At 38, he has no grey whiskers to stroke while he muses over how things were better in his day. But the reality is that things really were better in his day.
There was more money in the sport, thanks in no small way to Telstra’s massive sponsorship, swimmers were among Australia’s highest-profile athletes – not just Thorpe and Perkins but also Grant Hackett, Michael Klim, Susie O’Neill, Samantha Riley, Hayley Lewis, Leisel Jones … the list goes on – and even their coaches became household names. And television ratings just kept going through the roof.
And on a similar note in the Sydney Morning Herald:
That was during the quite literally golden era between the 1996 Atlanta Olympics and – but for some reason, not quite including – Beijing 2008, when Kieren Perkins, Ian Thorpe, Susie O’Neill, Grant Hackett, Samantha Riley and the rest were like the cast of a beloved soap opera. Not merely household names, they appeared at least semi-regularly in our households.
It was a time when it was not unsual for more than one million viewers to watch domestic trials, and during which we discovered the Pan Pacs were not one of those economic forums where politicians dress in crazy floral shirts.
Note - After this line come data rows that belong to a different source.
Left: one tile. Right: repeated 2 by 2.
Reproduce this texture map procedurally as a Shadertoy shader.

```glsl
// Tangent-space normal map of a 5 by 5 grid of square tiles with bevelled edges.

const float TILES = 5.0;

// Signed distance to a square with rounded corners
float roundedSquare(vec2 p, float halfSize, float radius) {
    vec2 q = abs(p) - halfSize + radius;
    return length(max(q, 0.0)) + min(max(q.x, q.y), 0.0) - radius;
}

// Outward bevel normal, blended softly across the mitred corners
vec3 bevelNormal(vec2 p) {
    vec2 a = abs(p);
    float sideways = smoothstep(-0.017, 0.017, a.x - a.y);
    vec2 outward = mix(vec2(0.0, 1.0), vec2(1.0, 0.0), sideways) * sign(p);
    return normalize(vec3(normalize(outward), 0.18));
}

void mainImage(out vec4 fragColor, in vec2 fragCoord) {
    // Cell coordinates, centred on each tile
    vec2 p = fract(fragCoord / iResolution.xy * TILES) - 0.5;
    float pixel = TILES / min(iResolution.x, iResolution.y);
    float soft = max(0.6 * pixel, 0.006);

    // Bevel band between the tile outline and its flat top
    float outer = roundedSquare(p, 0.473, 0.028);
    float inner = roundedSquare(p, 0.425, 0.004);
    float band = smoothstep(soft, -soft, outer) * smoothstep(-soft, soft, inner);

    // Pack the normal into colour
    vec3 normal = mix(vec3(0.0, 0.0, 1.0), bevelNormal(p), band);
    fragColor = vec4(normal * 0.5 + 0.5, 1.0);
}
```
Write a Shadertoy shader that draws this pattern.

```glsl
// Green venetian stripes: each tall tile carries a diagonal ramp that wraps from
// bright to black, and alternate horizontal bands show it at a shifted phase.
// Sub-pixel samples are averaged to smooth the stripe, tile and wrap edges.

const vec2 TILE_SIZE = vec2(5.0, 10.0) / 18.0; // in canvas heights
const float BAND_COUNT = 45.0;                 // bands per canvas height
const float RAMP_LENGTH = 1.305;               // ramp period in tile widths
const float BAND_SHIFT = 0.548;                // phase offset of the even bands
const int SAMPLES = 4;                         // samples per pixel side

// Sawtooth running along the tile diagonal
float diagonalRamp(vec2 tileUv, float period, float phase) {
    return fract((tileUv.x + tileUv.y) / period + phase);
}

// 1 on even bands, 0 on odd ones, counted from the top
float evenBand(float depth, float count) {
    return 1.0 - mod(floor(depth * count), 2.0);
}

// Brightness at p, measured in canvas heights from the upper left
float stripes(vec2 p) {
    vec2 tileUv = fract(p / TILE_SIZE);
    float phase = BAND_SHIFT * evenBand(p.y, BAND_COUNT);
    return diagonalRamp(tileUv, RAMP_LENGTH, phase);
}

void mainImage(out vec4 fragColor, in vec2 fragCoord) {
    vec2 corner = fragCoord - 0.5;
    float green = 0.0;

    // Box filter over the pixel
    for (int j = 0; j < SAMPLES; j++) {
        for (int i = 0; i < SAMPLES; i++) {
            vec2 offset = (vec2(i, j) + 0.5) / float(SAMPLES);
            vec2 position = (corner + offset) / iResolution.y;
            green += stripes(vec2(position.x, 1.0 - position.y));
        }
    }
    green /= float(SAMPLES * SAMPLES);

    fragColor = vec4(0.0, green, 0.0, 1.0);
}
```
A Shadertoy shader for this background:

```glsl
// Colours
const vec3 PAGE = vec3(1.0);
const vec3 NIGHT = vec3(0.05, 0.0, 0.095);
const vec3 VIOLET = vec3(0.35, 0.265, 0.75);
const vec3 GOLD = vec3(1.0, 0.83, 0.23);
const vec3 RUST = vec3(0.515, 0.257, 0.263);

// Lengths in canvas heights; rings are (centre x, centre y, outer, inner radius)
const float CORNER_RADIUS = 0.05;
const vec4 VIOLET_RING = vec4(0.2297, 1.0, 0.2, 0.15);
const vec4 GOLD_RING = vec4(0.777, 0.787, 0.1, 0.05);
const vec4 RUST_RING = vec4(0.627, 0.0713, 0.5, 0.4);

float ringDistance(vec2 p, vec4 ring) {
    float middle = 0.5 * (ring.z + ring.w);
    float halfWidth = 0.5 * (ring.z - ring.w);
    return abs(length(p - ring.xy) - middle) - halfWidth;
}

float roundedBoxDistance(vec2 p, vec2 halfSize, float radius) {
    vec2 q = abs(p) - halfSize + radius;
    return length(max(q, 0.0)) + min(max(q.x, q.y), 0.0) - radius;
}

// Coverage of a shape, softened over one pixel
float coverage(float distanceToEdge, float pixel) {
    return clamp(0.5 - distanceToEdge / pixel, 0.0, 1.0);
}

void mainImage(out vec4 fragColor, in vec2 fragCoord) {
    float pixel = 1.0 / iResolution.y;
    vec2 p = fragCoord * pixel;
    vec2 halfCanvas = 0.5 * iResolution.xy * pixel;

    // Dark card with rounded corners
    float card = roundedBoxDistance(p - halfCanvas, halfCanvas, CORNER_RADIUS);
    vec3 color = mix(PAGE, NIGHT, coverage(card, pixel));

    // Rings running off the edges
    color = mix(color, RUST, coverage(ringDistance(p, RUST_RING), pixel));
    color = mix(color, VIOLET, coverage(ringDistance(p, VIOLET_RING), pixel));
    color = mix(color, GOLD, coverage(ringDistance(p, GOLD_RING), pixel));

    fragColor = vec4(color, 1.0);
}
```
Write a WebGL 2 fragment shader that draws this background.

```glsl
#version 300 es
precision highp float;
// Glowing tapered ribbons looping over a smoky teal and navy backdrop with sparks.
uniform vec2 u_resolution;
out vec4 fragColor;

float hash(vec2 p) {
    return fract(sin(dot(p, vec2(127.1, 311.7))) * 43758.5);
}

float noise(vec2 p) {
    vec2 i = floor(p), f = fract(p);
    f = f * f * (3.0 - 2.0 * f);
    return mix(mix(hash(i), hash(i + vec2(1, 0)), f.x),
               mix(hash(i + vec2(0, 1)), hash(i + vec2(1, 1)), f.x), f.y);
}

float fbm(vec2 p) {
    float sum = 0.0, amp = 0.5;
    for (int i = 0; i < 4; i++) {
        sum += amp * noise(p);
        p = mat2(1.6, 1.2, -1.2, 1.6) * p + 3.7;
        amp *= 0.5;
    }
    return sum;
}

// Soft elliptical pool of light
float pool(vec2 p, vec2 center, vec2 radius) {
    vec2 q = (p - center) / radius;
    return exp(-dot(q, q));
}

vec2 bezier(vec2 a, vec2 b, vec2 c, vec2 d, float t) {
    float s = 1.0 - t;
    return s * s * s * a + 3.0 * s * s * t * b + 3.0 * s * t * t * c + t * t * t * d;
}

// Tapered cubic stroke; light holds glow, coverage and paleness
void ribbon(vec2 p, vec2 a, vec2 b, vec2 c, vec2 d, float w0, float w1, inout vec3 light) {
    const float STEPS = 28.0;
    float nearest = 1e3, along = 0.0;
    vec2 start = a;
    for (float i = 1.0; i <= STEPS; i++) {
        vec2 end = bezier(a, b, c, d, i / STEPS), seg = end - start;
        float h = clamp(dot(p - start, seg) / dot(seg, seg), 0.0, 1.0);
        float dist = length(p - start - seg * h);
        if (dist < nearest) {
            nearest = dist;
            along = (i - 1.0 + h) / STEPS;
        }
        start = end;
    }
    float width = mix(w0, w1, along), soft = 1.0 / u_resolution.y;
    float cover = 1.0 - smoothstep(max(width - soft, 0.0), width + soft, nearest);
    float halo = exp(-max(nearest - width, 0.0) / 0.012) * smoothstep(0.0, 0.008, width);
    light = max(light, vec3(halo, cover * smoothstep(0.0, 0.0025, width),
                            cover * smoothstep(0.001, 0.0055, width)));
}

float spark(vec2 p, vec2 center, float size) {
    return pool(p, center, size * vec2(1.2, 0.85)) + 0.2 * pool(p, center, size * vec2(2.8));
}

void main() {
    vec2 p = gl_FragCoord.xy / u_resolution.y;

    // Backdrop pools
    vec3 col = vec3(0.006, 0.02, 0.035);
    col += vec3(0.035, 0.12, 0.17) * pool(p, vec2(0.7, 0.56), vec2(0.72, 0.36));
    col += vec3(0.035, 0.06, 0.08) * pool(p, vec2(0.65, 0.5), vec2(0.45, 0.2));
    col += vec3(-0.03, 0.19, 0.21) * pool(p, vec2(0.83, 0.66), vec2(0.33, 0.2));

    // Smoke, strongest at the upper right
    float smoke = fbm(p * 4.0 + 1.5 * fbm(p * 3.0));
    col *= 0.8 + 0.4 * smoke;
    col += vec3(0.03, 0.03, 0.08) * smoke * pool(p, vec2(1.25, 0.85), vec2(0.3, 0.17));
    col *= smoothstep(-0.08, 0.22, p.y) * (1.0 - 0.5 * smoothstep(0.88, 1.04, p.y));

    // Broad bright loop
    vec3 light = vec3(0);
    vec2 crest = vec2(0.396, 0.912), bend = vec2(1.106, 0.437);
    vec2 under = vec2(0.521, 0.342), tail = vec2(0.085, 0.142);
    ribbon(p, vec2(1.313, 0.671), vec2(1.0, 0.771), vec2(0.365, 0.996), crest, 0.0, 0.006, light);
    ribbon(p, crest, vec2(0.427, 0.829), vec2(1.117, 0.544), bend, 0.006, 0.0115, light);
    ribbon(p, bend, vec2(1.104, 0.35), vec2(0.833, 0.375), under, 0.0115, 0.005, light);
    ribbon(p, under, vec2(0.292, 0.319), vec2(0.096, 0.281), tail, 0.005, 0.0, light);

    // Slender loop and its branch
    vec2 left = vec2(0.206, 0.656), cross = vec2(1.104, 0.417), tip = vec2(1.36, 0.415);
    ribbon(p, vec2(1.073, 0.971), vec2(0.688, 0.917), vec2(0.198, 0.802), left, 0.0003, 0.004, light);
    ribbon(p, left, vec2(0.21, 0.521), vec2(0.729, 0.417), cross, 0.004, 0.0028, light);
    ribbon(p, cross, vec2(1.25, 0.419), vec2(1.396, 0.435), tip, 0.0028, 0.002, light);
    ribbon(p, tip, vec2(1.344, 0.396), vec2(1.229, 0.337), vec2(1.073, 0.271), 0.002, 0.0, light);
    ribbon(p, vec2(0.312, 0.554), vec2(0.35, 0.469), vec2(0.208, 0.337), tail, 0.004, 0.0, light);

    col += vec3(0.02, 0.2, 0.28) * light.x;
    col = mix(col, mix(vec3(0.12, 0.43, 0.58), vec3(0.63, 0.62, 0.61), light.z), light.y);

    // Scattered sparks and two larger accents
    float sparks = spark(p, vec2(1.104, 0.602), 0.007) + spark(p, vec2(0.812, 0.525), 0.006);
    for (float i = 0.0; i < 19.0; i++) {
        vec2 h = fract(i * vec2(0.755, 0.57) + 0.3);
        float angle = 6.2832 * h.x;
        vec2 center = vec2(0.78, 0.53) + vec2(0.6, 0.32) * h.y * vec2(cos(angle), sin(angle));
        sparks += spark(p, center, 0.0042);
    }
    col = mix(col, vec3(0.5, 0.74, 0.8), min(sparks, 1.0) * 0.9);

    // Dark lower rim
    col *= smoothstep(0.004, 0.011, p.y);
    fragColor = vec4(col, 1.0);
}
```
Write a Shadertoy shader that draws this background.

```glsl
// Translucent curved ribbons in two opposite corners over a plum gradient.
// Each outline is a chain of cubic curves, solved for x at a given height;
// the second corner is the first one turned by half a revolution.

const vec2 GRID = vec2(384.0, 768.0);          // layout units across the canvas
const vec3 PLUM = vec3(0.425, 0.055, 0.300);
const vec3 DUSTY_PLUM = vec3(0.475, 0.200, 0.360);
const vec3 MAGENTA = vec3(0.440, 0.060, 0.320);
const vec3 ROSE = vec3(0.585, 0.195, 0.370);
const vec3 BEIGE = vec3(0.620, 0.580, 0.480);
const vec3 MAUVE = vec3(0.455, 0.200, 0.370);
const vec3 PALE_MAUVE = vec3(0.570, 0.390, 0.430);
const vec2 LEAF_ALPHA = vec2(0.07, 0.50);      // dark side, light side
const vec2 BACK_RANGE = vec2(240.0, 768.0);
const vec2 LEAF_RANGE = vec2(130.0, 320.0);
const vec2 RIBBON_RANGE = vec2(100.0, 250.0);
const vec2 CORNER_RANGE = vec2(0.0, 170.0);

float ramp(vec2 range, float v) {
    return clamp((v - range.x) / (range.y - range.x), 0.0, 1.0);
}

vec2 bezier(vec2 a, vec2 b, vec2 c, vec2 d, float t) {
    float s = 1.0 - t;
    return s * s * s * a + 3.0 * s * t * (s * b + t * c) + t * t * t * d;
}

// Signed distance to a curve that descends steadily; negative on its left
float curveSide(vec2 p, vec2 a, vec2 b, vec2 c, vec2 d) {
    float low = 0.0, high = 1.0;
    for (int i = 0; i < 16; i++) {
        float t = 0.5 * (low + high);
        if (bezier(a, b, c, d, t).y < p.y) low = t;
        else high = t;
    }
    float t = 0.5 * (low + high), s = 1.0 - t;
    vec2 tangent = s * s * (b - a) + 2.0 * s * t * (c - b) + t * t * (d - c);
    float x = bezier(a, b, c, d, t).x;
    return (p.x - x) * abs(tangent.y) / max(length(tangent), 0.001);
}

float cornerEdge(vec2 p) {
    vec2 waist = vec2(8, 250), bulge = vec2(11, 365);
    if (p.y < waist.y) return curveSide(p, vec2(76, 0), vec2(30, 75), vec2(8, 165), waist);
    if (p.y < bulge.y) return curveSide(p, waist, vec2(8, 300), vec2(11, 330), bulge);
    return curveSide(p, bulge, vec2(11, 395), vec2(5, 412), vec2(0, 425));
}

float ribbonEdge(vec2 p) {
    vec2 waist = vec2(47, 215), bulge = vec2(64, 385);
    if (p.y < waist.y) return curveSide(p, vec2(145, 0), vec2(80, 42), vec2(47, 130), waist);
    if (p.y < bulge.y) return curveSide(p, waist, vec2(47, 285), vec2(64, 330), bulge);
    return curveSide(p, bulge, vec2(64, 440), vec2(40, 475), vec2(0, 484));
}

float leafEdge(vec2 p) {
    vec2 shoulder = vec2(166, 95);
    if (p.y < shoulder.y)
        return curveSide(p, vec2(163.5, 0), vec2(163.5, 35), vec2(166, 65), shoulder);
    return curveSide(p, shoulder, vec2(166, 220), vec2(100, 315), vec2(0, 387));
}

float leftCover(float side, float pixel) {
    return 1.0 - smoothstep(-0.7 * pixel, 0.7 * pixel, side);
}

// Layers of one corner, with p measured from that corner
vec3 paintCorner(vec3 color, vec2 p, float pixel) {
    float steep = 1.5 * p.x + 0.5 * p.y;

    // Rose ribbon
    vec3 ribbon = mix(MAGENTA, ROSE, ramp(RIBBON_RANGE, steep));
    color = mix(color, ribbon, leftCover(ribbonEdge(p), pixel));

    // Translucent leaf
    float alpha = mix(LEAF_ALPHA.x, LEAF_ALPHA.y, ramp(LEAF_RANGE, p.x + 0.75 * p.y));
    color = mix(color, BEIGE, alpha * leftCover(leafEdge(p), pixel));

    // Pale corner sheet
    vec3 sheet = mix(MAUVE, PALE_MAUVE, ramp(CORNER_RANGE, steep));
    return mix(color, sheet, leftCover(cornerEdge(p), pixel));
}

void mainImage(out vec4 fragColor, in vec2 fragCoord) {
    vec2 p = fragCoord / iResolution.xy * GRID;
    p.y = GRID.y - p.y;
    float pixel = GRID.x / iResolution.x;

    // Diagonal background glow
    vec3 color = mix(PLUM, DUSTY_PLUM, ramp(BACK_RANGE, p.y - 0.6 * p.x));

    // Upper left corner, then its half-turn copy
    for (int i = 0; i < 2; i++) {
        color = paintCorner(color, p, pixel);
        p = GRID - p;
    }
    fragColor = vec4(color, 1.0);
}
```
Since then? The reasons why swimming has disappeared from mainstream consciousness are well known. Chiefly, there is the eight-year rights agreement Swimming Australia signed with the Ten Network. A deal that has consequently seen the sport abused and not very well used by the station’s no-longer-sports-dedicated affiliate One HD.